After last night's dismantling of the Thunder, a game controlled from start to finish and every point between by the Lakers, the defending champs were barraged by the media with "So why can't you guys do this every game? questions.
A legit query, considering the Lakers have spent much of the postseason's first round playing against their strengths -- and often logic.
The puzzling list:
1-The Lakers' interior play often took a backseat to perimeter shots (despite a terrible percentage from downtown).
2-Long misses that created transition opportunities where the Thunder are most dangerous.
3- Stagnant ball movement.
4-Impatient shot selection.
These choices constantly left the Lakers' defense in a bad position.
Basically, the opposite of what one expects from a veteran "been there, done that" team. The Bizarro-Spurs, if you will.
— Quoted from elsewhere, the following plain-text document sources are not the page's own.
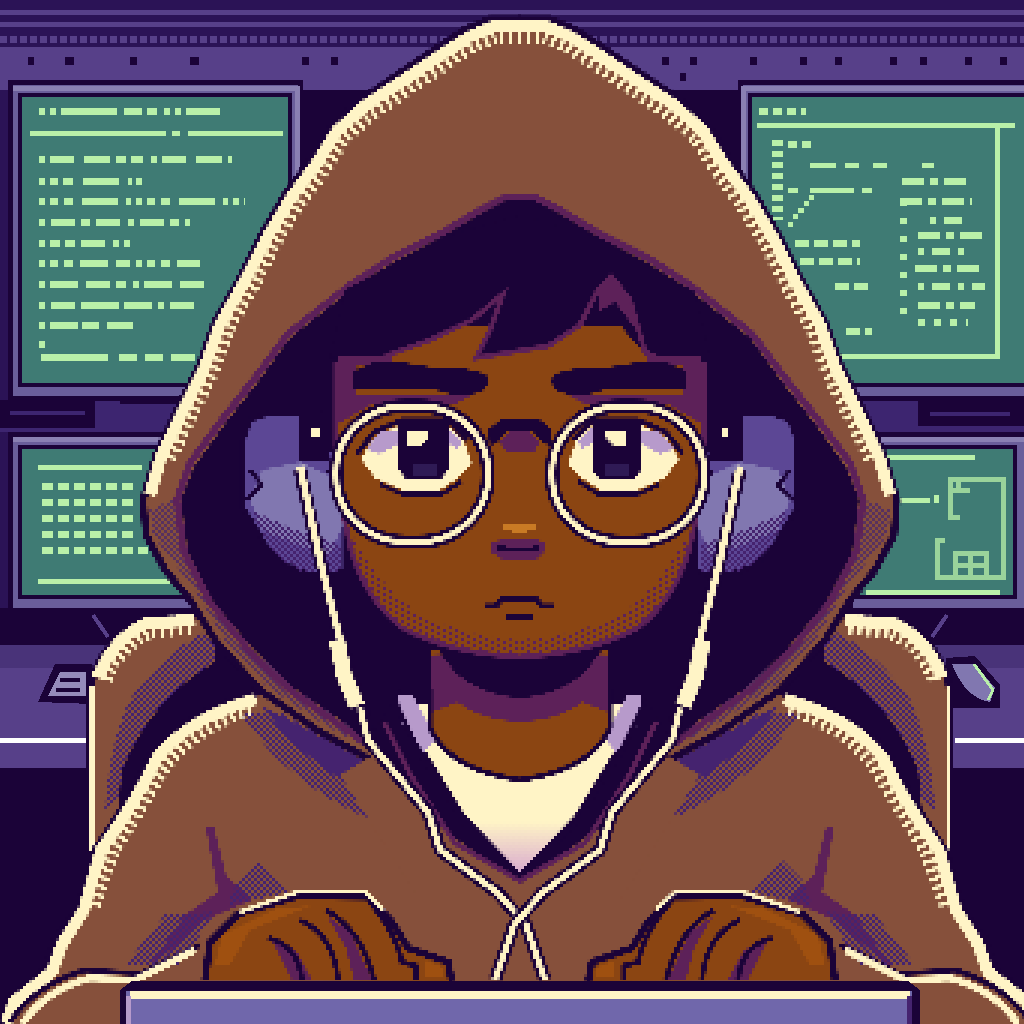
<!DOCTYPE html>
<html lang="en">
<head>
<meta charset="utf-8">
<title>Hooded coder</title>
<style>
:root{--ink:#1b0338;--night:#2b1356;--wall:#574089;--frame:#6a5e9b;--frame-light:#8a80b3;--screen:#3f7b74;--code:#b9f0a9;--cloth:#86503b;--plum:#5d2159;--violet:#45236f;--cream:#fff4c6;--skin:#8b4512;--skin-light:#9f5010;--pad:#5c4795;--pad-light:#8177b0;--lilac:#b79acb}
html,body{margin:0;width:1024px;height:1024px;overflow:hidden;background:var(--ink)}
svg{display:block}
.room{shape-rendering:crispEdges}
.ink{fill:var(--ink)}
.outline{stroke:var(--ink);stroke-width:7;stroke-linejoin:round}
.line{fill:none;stroke:var(--ink);stroke-width:5}
.cloth{fill:var(--cloth)}
.skin{fill:var(--skin)}
.glow{fill:var(--skin-light)}
.plum{fill:var(--plum)}
.violet{fill:var(--violet)}
.lilac{fill:var(--lilac)}
.cream{fill:var(--cream)}
.rim{fill:none;stroke:var(--cream);stroke-width:12;stroke-linejoin:round}
.fray{fill:none;stroke:var(--cream);stroke-width:21;stroke-dasharray:4 5}
.plum-line{fill:none;stroke:var(--plum);stroke-width:7}
.wire{fill:none;stroke:var(--cream);stroke-width:6}
.frame{fill:var(--frame);stroke:var(--ink);stroke-width:5}
.screen{fill:var(--screen);stroke:var(--ink);stroke-width:4}
.edge{fill:none;stroke:var(--frame-light);stroke-width:5}
.code .text{fill:none;stroke:var(--code);stroke-width:7}
.code .rule{fill:none;stroke:var(--code);stroke-width:5}
</style>
</head>
<body>
<svg width="1024" height="1024" viewBox="0 0 1024 1024" role="img" aria-label="Pixel art of a hooded coder with glasses in front of green screens">
<defs>
<filter id="pixels" filterUnits="userSpaceOnUse" primitiveUnits="userSpaceOnUse" x="0" y="0" width="1025" height="1025" color-interpolation-filters="sRGB">
<feFlood x="0" y="0" width="1" height="1" flood-color="#000" result="dot"/>
<feOffset in="dot" x="0" y="0" width="3" height="3" result="cell"/>
<feTile in="cell" result="grid"/>
<feComposite in="SourceGraphic" in2="grid" operator="in"/>
<feMorphology operator="dilate" radius="1"/>
</filter>
<pattern id="dither" width="6" height="6" patternUnits="userSpaceOnUse"><path d="M0 0h3v3h3v3h-3v-3h-3z" fill="#45236f"/></pattern>
<pattern id="stubble" width="12" height="6" patternUnits="userSpaceOnUse"><path d="M0 0h3v3h-3zM6 3h3v3h-3z" fill="#5d2159"/></pattern>
<linearGradient id="shirt-shade" x1="0" y1="0" x2="0" y2="1"><stop offset=".7" stop-color="#fff4c6"/><stop offset="1" stop-color="#d8a9cf"/></linearGradient>

<g id="body-half">
<path class="cloth outline" d="M90 850V690Q96 655 125 630Q160 610 205 616L300 700L250 790"/>
<path d="M205 632L270 690L190 725L130 790L105 810Q110 740 130 700Q160 655 205 632Z" fill="url(#dither)"/>
<path class="ink" d="M215 640L270 690L180 735L118 812L122 770Q150 700 215 662Z"/>
<path class="fray" d="M102 678Q117 642 150 628L195 624"/>
<path class="rim" d="M98 678Q112 640 145 624L195 620"/>
<path class="wire" d="M92 685V850" style="stroke-width:4"/>
<path class="cloth outline" d="M522 690L260 692Q190 710 152 752Q130 800 95 850L78 910L55 940L45 970L8 1000L0 1030H522"/>
<path class="fray" d="M250 706Q192 724 162 764L110 850L90 905"/>
<path class="rim" d="M256 699Q190 717 157 758Q136 802 101 850L84 910L62 944L52 972L14 1002L6 1024"/>
<path d="M240 712L280 712L372 765L455 850L425 838Q300 805 240 712Z" fill="url(#dither)"/>
<path class="violet" d="M262 706L330 742L372 765L425 818Q320 785 262 706Z"/>
<path class="plum" d="M206 828H214L226 875L252 900L205 920L145 972L185 915L218 892Z"/>
<path d="M258 860L290 892L228 905L238 880ZM215 912L180 965H125L165 915Z" fill="url(#dither)"/>
<path class="line" d="M10 1022Q35 985 85 970L140 974L200 945"/>
<path class="rim" d="M22 1024Q45 990 90 978L135 980L195 950" style="stroke-width:7"/>
</g>

<g id="hood-half">
<path class="cloth outline" d="M522 19H490L466 29L440 46L400 73L362 99L332 126L312 158L286 193L262 234L240 278L215 322L200 364L178 408L156 455L143 500L146 535L165 570L190 600L215 640L260 690L320 732L380 765L522 700"/>
<path class="fray" d="M522 33H494L470 43L446 59L406 86L369 111L341 136L321 168L295 202L271 242L249 285L224 328L209 370L187 414L165 460"/>
<path class="rim" d="M522 27H492L469 37L444 53L404 80L366 105L337 131L317 163L291 198L267 238L245 281L220 325L205 367L183 411L161 457L150 495"/>
<path d="M150 510L153 535L195 590L225 640L265 685L325 725L362 745L360 725L300 690L240 640L190 560L172 500Z" fill="url(#dither)" opacity=".7"/>
<path class="plum-line" d="M522 197H506L480 210L440 234L392 258L350 285L288 334L255 378L222 420L190 463L177 500L184 552L210 602L250 652L290 690L340 725L368 745"/>
<path class="ink" d="M522 200H507L482 213L440 238L394 262L352 289L290 338L258 382L225 424L194 467L181 500L188 552L214 602L254 650L294 688L345 723L375 750L522 780"/>
</g>

<g id="neck-half">
<path d="M412 705L425 750L465 815L522 874V700Z" fill="url(#shirt-shade)"/>
<path class="lilac" d="M398 694H412L436 738L424 752L402 724Z"/>
<path class="skin" d="M432 650V730Q450 770 522 779V650Z"/>
<path class="plum" d="M432 655V712L458 702Q480 720 522 722V650Z"/>
<path class="line" d="M430 690V728Q450 771 522 780"/>
<path class="ink" d="M432 642L455 672Q480 695 522 698V650Z"/>
<path class="line" d="M394 700L420 754L465 824L522 878"/>
<path class="plum-line" d="M384 722L410 774L455 843L522 882" style="stroke-width:5"/>
</g>

<g id="face-half">
<path class="skin" d="M522 325H420L390 360L338 370V480L352 550Q366 598 402 627Q450 654 522 657Z"/>
<path d="M350 530L358 565Q372 602 407 630Q450 654 522 657V640Q445 636 400 600Q372 572 350 530Z" fill="url(#stubble)"/>
<path class="plum-line" d="M336 362V480L351 550Q365 598 401 627Q450 654 522 657" style="stroke-width:5"/>
</g>

<g id="ear-half">
<path class="outline" d="M250 420L270 413H320L345 450V570L325 577Q275 570 260 535L243 508V440Z" style="fill:var(--pad);stroke-width:5"/>
<path d="M262 470L300 462L335 478L345 520L330 555L298 545L262 530L250 500Z" fill="#8177b0"/>
<path d="M250 510L275 555L300 572H340V545L295 530Z" fill="url(#dither)"/>
<path class="line" d="M250 470L262 485L246 500M328 470L344 500" style="stroke-width:4"/>
<path class="ink" d="M298 412H350V452H330V460H298Z"/>
<rect class="cream" x="311" y="429" width="8" height="7"/>
</g>

<g id="glasses-half">
<path class="plum" d="M338 356H392V366H356V396H470L455 404H372L338 424Z"/>
<path class="ink" d="M354 371L372 363L400 362L436 368L466 369L486 374L489 382L484 390L468 396L450 394L430 388H354Z"/>
<rect class="skin" x="336" y="406" width="152" height="136" rx="70" ry="66" stroke="#1b0338" stroke-width="14"/>
<rect x="336" y="406" width="152" height="136" rx="70" ry="66" fill="none" stroke="#fff4c6" stroke-width="6"/>
<path class="cream" d="M361 459L374 437L402 424H446L464 441L472 464L458 478L440 490H402L375 478Z"/>
<path class="lilac" d="M366 449L380 432H398V444L380 454ZM448 428L462 441L458 449L446 442Z"/>
<path class="line" d="M357 454L374 432L402 420H448L467 440"/>
<path class="ink" d="M399 418H448V470L440 480H407L399 470Z"/>
<rect x="412" y="464" width="24" height="11" fill="#2f1a55"/>
<path class="line" d="M380 484L402 494H442L462 481" style="stroke-width:4"/>
<path class="ink" d="M488 430L500 420H522V430H508L498 442L490 446Z"/>
<path class="plum" d="M500 442L510 432H522V452H506Z"/>
</g>

<g id="hand-half">
<path class="skin outline" d="M205 980L210 942L238 914L298 896L368 897L392 922L408 948L448 962L452 982"/>
<path class="glow" d="M222 935L275 909L310 906L250 930L230 965H215ZM425 960L444 968V977H425Z"/>
<path class="plum" d="M272 940L296 950L312 980H292ZM327 916L350 932L372 980H354L346 948Z"/>
<path class="line" d="M268 938Q298 945 302 980M300 920Q334 935 338 980M326 910Q362 930 374 980M368 900Q395 930 402 962L416 966V980"/>
<path class="wire" d="M240 912L265 903L300 891L365 892L384 910" style="stroke-width:4"/>
</g>

<g id="wire-half">
<path d="M300 470L320 560L346 660L362 708L368 740L428 812L440 850L498 893L526 925L545 980" fill="none" stroke="#1b0338" stroke-width="13"/>
<path class="wire" d="M300 466L320 560L344 655" style="stroke-width:7"/>
<path class="wire" d="M337 640L344 675L357 706" style="stroke-width:16"/>
<path class="wire" d="M360 708L368 740L428 812L440 850L498 893L526 925L545 980"/>
</g>
</defs>

<g class="room">
<rect width="1024" height="1024" fill="#2b1356"/>
<path d="M0 10H1024V15H0ZM0 22H1024V27H0ZM0 47H1024V90H0Z" fill="#574089"/>
<path d="M0 39H1024" stroke="#574089" stroke-width="7" stroke-dasharray="7 3"/>
<path d="M28 61h6M65 61h9M130 61h7M190 61h9M302 61h7M331 61h7M662 61h7M690 61h7M750 61h7M800 61h7M835 61h7M890 61h7M920 61h7M965 61h7M1000 61h7M680 77h6" stroke="#1b0338" stroke-width="8"/>
<rect class="ink" x="300" y="90" width="438" height="530"/>
<rect y="400" width="1024" height="32" fill="#3d2570"/>
<path class="ink" d="M0 400H95V428H0ZM120 400H180V404H120ZM918 400H1024V426H918Z"/>
<path d="M10 413H85M930 414H1010" stroke="#3d2570" stroke-width="4"/>
<rect class="ink" y="608" width="1024" height="37"/>
<rect y="645" width="1024" height="123" fill="#574089"/>
<rect y="645" width="1024" height="23" fill="#493379"/>
<path d="M0 740H90M955 740H1024" stroke="#fff" stroke-width="5"/>
<rect class="ink" y="768" width="1024" height="256"/>

<g class="code" id="main-monitor">
<rect class="frame" x="10" y="82" width="290" height="316"/>
<path class="edge" d="M13 88H297V390"/>
<rect class="screen" x="20" y="95" width="270" height="290"/>
<path class="rule" d="M30 133H166M172 133h8M188 133H283"/>
<g class="text">
<path d="M39 111H220" stroke-dasharray="6 5 6 5 56 7 18 5 10 7"/>
<path d="M39 159H232" stroke-dasharray="6 5 24 10 26 6 10 5 12 8"/>
<path d="M39 181H145" stroke-dasharray="6 5 8 5 10 10 36 9 4 4"/>
<path d="M39 201H245" stroke-dasharray="6 5 8 6 9 9 36 8 5 5"/>
<path d="M39 222H190" stroke-dasharray="6 6 24 6 9 6 24 8"/>
<path d="M39 243H130" stroke-dasharray="6 5 10 5 10 6 24 8"/>
<path d="M39 263H200" stroke-dasharray="6 5 8 6 9 7 28 8 14 6"/>
<path d="M39 284H205" stroke-dasharray="6 5 28 8 24 6 10 7"/>
<path d="M39 305H200" stroke-dasharray="6 6 24 6 38 5 28 6"/>
<path d="M39 325h6M50 325h28M82 325h17M107 325h26M39 344h6"/>
<path d="M41 357H195" stroke-dasharray="67 11 18 8 18 8"/>
</g>
</g>

<g class="code" id="graph-monitor">
<rect class="frame" x="740" y="82" width="290" height="316"/>
<path class="edge" d="M743 390V88H1024"/>
<rect class="screen" x="750" y="95" width="280" height="290"/>
<path class="rule" d="M757 125H1015M997 125V356H840"/>
<path class="rule" d="M810 165h26M845 165h14M873 165h14M922 165h12M788 190h10M810 190h44M862 190h10M788 224h5M793 216h5M798 210h6M804 203h5M809 197h5"/>
<g class="text">
<path d="M759 111H806M788 144H812" stroke-dasharray="9 5"/>
<path d="M777 140V220" stroke-dasharray="6 5" style="stroke-width:11"/>
<path d="M795 243H860M800 261H860M835 286H872M846 331H872" stroke-dasharray="14 5"/>
<path d="M902 181H972M900 201H972M918 235H985M915 268H980M918 305H975" stroke-dasharray="22 6 8 6"/>
<path d="M903 200V325" stroke-dasharray="6 12"/>
<path d="M930 220H970M918 251H965M918 286H985" stroke-dasharray="6 8 18 8"/>
<path d="M918 322H968" stroke-dasharray="7 9"/>
</g>
</g>

<g class="code" id="grid-monitor">
<rect class="frame" x="10" y="434" width="200" height="176"/>
<path class="edge" d="M13 439H200"/>
<rect class="screen" x="20" y="447" width="190" height="150"/>
<path class="rule" d="M38 467H142M38 581H180"/>
<path class="text" d="M42 486H133M42 502H133M42 518H133M42 534H133M42 550H148" stroke-dasharray="11 5"/>
</g>

<g class="code" id="map-monitor">
<rect class="frame" x="850" y="434" width="180" height="176"/>
<path class="edge" d="M850 439H1024"/>
<rect class="screen" x="850" y="447" width="165" height="150"/>
<path class="rule" d="M880 457H975M866 592H1000M900 500h30M936 495v8"/>
<path class="rule" d="M950 520V479H1003V577H937V540H945M950 490H970M958 479V490M950 517H960M955 553H986V577H955ZM970 553V577M955 565H986" opacity=".75"/>
</g>

<g id="desk-items">
<path class="ink" d="M38 702L55 664H92V704ZM946 658L975 656L1000 685V708H946Z"/>
<path d="M48 696L60 672H86V696Z" fill="#958bbb"/>
<path d="M60 680H80M56 690H80" stroke="#1b0338" stroke-width="4"/>
<path d="M952 664H975L995 688L990 702Q965 698 952 664Z" fill="#8177b0"/>
<path d="M974 664L993 690L988 700" fill="none" stroke="#b9f0a9" stroke-width="3"/>
<path d="M93 615L108 637M947 615L932 637" stroke="#574089" stroke-width="4"/>
</g>
</g>

<g id="coder" filter="url(#pixels)">
<use href="#body-half"/><use href="#body-half" transform="matrix(-1 0 0 1 1040 0)"/>
<use href="#hood-half"/><use href="#hood-half" transform="matrix(-1 0 0 1 1040 0)"/>
<path class="cloth" d="M378 752L440 828L520 885L600 828L662 752L700 775L620 900H420L340 775Z"/>
<path class="ink" d="M372 735L400 690H640L668 735L610 820L520 884L430 820Z"/>
<use href="#neck-half"/><use href="#neck-half" transform="matrix(-1 0 0 1 1040 0)"/>
<use href="#ear-half"/><use href="#ear-half" transform="matrix(-1 0 0 1 1040 0)"/>
<use href="#face-half"/><use href="#face-half" transform="matrix(-1 0 0 1 1040 0)"/>
<g id="hair">
<path class="ink" d="M330 358L345 290L440 238L520 215L600 238L695 292L710 358H655L645 352L630 300L612 276L598 288L580 325L548 346L512 352L476 358L490 330L505 295L470 320L425 342L385 356Z"/>
<path class="plum-line" d="M385 356L430 340L472 320L503 294L490 330L476 358L512 352L548 346L580 325L598 290L611 276L630 300L645 352L658 358" style="stroke-width:5"/>
<path class="plum" d="M598 290L611 277L630 302L640 335L615 302L598 312Z"/>
</g>
<use href="#glasses-half"/><use href="#glasses-half" transform="matrix(-1 0 0 1 1040 0)"/>
<path class="cream" d="M407 430H429V438L421 445H407ZM606 430H627V445H613L606 438Z"/>
<g id="nose-and-mouth">
<path d="M502 525H536V529H526V533H512V529H502Z" fill="#c97a24"/>
<path class="plum" d="M491 543L500 540H538L546 543V550L535 561H505L491 552Z"/>
<path class="ink" d="M497 545H505V549H532V545H540V552H497Z"/>
<path class="line" d="M484 606H496L502 599H536L542 606H554"/>
<path class="ink" d="M506 614H534V621H506Z"/>
</g>
<use href="#hand-half"/><use href="#hand-half" transform="matrix(-1 0 0 1 1040 0)"/>
<use href="#wire-half"/><use href="#wire-half" transform="matrix(-1 0 0 1 1040 0)"/>
</g>

<g id="laptop" class="room">
<path class="ink" d="M120 990L132 981H908L920 990V1024H120Z"/>
<rect x="126" y="991" width="786" height="33" fill="#7067ab"/>
<rect class="cream" x="130" y="991" width="780" height="8"/>
<rect class="lilac" x="126" y="996" width="5" height="28"/>
<rect class="violet" x="907" y="996" width="5" height="28"/>
</g>
</svg>
</body>
</html>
It might comfort some to learn game five was the result of a light bulb going off. A mystery solved. A new way to counter OKC's active, fronting defense of the Laker bigs or penetrate previously unavailable creases. "Eureka!" in some way, shape or form.
Actually, the answer was more "Just do it!"
The general consensus in talking with players is success didn't come through changes strategical, but rather mental. A group-wide conscientious decision to obey a game plan. Slow the pace to their liking. Work from the inside. Move the ball. Move bodies. There was a willingness to get on the same page of the same book and refuse to read anything else. To patiently stay on point and never deviate no matter how tempting the urge. Disciplined unification.
In running this scheme to perfection, the Lakers racked 27 assists, but big dimes also came via a detailed Monday practice and Tuesday shoot around. "We went through our offense," explained Bynum. "From top to bottom yesterday at practice. (While) executing we saw that when we move the basketball and move ourselves, it's very easy to score."
But despite this common knowledge, the 2010 season has often featured a frustrating cycle. The Lakers talk up the benefits of sharing the ball, working inside, cutting, staying on point, etc., then inevitably blow off the triangle a game or two later. Eventually they'll embrace it again, then go off the reservation. Thus, it begs the question. If the Lakers typically play best operating within the confines of their system, why the deviations into iso-heavy/passing-light play?
As Drew later explained, because more often than not they manage to get by, the better laid plans of mice and men be damned.
"I think we fall into that because we're so talented we can do that. Everybody is capable of having a big game by doing isolation basketball."
True. But that doesn't mean the team's overall performance will equal that from one or two players. There's a difference between merely winning a game and flat out crushing. Drew, along with everybody else, knows this. "When we play together and we move, nobody can stop us."
Obviously, this isn't matter as simple as saying "triangle" and snapping ones fingers. There are aspects like spacing, recognition, initiation, etc. You have to make crisp passes. You have to can the shots. Plus, the opponent does actually get a say in the matter. This isn't an exact, automatic science. Sometimes, a blueprint comes up short.
But more often than not, in bigger picture terms, if you ask players if the lack of execution comes from being denied or denying themselves, the issue is almost always the latter.
"It's more of us saying we're gonna do this," insisted Luke Walton.
I guess it could be ironically comforting to know the team holds such control over its fate. Still, it's awfully perplexing to witnessed this power frequently devalued. For what it's worth, this lack of focus and patience may cause fans to bang their heads against the wall, but they're not alone.
"It makes no sense," said Walton when I asked about inclinations to drift away from consistent execution. "I still can't figure it out. It's frustrating. That's why the media's up and down on us all the time. It really doesn't make sense that we don't play like that all the time."
So what's a purple and gold enthusiast to do as the playoffs continue forward? Perhaps ESPNLA.com's Dave McMenamin really does have the answer. The "Jekyll and Hyde" nature ain't going anywhere, so perhaps it's time for the Laker Nation to give in, wrap its arms around this bipolar soul and give it a big ol' smooch. For better or (hopefully not) worse, this is who the Lakers are.
But it's nice to know they feel and understand your pain, even if they're the ones willfully inducing the agony.